(You will find a copy enclosed.)

I explained what my opinion is about a “knowledge of God.”

I know it is an unconventional way of thinking and I quite understand if it should suggest that I am no Christian.

Yet I think of myself as a Christian, since I am entirely based upon Christian concepts.

I only try to escape their internal contradictions by introducing a more modest attitude which takes into consideration the immense darkness of the human mind.

The Christian idea proves its vitality by a continuous evolution, just like Buddhism.

Our time certainly demands some new thoughts in this respect, as we cannot continue to think in an antique or medieval way when we enter the sphere of
religious experience.

Thank you very much for the nice photos.

It is good for one’s self-education to see some undeniable evidence for the stupidity of facial expression.

Yours sincerely,

C.G. Jung ~Carl Jung, Letters Vol. II, Pages 580-581

Carl Jung on “Cognition of the Whole.”

To M. Sickesz

Dear Colleague, 19 November 1959

Best thanks for your friendly letter.

Unfortunately I can answer only one central question, that concerning consciousness and self.

By definition, the self is a combination of consciousness and the Unconscious and is therefore more comprehensive than the ego.

Only what is associated with the ego can become conscious.

But since the ego is only a part of the whole, I can become conscious only of a part.

The whole can be comprehended only by a whole.

Therefore, when the self qua whole grasps something, it grasps the whole.

But this whole is much too big for the ego to grasp.

It can only be divined, but this is not cognition.

I can become conscious neither of the whole of myself nor of the whole of the world.

I know that the East believes in a consciousness without a subject and says that the personal atman is capable of encompassing the knowledge of the whole.

Nevertheless the East also says that dreamless sleep is the highest stage of cognition.

For us this is an inconceivable paradox because dreamless sleep is, for us, the epitome of an unconscious state in which no consciousness exists, as we understand it.

Empirically, we do not know what happens in this state, since there is no subject to cognize it, at least for us.

On the contrary, I must admit that as my cognition is piecemeal and that my ego is far from being able to cognize a whole.

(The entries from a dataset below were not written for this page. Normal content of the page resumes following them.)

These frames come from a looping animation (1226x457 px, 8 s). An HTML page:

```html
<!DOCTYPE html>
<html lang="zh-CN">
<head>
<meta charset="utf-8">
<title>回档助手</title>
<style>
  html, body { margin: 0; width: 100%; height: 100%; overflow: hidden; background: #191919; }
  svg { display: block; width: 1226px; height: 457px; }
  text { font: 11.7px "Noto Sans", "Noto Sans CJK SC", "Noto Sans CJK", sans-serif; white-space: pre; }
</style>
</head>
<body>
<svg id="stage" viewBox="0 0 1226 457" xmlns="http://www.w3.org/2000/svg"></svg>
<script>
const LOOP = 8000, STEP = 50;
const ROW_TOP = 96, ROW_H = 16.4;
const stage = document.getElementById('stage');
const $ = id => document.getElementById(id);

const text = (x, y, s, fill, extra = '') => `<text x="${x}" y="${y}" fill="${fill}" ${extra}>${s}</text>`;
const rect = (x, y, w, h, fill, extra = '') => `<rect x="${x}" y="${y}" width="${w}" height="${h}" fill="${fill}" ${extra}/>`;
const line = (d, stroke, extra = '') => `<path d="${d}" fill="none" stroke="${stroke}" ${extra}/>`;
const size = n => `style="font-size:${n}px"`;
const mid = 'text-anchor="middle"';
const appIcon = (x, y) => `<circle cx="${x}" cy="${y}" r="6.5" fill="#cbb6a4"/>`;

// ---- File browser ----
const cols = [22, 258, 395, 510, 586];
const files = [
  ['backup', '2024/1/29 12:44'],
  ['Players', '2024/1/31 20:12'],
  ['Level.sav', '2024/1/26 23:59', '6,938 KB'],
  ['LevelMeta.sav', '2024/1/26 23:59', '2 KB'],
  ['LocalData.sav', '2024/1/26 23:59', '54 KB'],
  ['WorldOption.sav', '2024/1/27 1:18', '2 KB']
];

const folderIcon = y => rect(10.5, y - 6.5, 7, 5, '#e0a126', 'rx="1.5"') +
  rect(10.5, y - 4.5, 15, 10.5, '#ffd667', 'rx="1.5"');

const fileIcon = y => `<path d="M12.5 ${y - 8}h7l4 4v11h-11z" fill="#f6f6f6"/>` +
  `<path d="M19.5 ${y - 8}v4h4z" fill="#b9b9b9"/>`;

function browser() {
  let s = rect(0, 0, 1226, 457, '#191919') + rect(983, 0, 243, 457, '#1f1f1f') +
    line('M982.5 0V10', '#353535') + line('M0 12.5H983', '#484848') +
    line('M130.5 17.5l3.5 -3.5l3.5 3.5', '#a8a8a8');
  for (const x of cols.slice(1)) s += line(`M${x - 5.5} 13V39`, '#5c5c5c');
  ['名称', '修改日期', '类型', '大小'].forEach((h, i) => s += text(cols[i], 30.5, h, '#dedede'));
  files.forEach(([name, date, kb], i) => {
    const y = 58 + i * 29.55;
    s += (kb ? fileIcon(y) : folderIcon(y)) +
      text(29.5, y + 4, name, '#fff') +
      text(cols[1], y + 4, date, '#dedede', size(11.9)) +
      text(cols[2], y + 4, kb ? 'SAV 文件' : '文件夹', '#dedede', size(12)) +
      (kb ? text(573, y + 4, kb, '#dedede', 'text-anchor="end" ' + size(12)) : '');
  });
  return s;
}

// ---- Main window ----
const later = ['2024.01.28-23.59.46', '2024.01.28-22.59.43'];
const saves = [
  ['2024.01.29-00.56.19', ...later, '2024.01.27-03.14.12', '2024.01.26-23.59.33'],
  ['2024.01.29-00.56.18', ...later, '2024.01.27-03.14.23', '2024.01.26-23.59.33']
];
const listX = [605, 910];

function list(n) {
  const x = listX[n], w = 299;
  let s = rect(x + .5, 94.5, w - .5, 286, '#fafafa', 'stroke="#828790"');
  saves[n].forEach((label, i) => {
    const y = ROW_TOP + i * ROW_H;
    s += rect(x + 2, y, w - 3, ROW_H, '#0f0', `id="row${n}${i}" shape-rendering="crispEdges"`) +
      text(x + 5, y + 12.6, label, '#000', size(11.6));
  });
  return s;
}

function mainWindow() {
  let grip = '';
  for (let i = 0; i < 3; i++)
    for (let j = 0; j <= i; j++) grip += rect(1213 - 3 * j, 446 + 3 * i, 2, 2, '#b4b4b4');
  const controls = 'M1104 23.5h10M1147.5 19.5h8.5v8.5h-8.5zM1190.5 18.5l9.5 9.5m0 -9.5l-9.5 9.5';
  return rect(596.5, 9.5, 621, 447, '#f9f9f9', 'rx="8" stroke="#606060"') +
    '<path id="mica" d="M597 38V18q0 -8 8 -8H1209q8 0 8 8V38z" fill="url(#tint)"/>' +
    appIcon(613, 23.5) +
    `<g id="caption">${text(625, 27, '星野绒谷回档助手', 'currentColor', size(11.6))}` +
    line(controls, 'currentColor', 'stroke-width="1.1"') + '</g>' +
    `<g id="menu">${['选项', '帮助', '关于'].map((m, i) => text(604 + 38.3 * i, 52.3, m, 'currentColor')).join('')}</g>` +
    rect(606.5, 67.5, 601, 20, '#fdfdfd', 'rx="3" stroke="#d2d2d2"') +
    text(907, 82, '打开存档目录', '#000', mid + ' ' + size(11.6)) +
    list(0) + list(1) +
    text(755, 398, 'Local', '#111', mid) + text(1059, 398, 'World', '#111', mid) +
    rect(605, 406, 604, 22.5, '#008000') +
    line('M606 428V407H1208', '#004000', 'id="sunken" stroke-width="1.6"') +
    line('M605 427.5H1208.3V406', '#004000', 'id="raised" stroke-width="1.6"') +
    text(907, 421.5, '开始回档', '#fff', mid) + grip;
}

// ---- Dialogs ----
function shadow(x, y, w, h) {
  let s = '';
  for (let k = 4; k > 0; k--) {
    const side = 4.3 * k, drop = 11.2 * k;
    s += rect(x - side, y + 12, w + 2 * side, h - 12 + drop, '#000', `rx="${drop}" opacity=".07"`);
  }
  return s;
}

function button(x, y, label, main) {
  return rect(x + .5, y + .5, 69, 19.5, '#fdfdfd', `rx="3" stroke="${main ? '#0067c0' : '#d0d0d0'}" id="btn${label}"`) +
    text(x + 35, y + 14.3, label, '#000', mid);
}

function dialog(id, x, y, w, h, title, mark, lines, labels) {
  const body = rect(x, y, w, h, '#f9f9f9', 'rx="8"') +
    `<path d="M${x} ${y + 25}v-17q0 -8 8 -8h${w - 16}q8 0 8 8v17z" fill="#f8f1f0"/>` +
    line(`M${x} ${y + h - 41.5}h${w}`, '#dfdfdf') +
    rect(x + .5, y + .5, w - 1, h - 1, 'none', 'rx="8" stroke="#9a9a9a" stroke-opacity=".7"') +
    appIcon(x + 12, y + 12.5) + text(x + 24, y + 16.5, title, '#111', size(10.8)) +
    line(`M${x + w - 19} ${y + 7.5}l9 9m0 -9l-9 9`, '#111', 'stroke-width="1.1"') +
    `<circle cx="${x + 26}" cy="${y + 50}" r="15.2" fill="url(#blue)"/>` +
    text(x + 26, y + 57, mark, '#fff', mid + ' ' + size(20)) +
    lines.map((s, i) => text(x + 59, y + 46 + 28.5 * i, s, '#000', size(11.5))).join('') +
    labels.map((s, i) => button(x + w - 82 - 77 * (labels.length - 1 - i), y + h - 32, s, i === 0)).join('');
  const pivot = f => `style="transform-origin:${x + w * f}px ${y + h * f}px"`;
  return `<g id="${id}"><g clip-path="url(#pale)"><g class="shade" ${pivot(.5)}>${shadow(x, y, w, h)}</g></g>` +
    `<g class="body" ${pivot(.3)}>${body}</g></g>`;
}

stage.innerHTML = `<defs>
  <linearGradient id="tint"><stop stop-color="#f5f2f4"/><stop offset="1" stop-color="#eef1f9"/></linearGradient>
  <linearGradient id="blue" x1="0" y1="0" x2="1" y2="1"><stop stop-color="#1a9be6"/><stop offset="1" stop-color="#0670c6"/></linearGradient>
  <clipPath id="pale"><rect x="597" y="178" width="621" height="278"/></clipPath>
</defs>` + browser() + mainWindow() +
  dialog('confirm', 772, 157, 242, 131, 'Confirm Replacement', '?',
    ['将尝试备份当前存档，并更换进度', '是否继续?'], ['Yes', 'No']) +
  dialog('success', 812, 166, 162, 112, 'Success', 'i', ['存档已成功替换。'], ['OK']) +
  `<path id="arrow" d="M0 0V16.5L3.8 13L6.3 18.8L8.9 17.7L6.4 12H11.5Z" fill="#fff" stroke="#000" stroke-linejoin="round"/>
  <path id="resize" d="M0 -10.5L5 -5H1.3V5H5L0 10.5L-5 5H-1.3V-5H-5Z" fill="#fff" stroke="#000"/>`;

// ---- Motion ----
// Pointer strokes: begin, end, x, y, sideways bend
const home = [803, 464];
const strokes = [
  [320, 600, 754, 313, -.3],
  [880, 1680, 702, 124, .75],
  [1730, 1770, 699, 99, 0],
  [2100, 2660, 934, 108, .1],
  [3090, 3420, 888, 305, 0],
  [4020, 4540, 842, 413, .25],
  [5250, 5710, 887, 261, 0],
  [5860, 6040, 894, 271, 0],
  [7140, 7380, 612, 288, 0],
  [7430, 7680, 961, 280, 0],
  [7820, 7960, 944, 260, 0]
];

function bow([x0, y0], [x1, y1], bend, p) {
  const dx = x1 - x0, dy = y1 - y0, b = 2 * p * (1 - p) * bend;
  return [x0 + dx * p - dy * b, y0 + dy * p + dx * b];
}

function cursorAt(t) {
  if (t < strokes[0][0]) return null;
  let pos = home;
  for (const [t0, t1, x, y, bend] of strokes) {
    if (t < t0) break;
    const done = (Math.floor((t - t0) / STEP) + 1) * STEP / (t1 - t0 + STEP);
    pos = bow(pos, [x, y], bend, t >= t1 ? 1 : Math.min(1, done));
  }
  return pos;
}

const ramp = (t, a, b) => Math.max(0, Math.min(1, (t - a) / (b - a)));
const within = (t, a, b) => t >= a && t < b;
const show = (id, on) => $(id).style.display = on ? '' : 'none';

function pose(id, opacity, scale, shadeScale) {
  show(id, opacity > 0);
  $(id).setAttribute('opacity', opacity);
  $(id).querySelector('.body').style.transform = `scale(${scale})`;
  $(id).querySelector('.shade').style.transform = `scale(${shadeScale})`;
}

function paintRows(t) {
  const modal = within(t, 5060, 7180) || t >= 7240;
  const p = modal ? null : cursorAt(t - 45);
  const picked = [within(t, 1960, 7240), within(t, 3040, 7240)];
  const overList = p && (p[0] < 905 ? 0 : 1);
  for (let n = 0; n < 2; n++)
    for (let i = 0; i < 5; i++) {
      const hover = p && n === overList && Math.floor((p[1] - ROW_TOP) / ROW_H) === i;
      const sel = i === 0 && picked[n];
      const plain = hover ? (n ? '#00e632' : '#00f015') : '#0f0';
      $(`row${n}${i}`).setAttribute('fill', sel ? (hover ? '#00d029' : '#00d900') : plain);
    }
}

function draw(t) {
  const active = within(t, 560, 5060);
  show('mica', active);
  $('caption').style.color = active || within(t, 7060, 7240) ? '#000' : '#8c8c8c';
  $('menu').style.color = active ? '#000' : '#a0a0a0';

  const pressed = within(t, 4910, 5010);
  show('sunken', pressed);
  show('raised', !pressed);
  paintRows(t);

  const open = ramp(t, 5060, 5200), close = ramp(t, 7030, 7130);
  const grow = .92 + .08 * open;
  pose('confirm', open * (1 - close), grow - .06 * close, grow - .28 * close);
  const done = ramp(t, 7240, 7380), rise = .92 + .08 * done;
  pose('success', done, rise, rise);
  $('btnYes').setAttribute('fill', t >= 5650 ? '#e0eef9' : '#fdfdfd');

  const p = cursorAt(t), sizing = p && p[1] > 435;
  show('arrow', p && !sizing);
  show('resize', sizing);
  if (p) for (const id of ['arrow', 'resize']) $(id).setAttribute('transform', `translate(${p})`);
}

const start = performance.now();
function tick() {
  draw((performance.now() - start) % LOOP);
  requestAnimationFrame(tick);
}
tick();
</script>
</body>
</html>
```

Also, I have never discovered, either in the literature or in conversation with an Oriental, any cognition that could be said to be a cognition of the whole.

It is merely said to be so, just as we Christians say that we are redeemed of our sins by Christ.

Unfortunately I haven’t yet noticed anything of the sort, any more than I have noticed a cognition of the self as subject.

Hoping I have made my standpoint clear, and with collegial regards,

Yours sincerely,

C.G. Jung ~Carl Jung, Letters Vol. II, Pages 523-524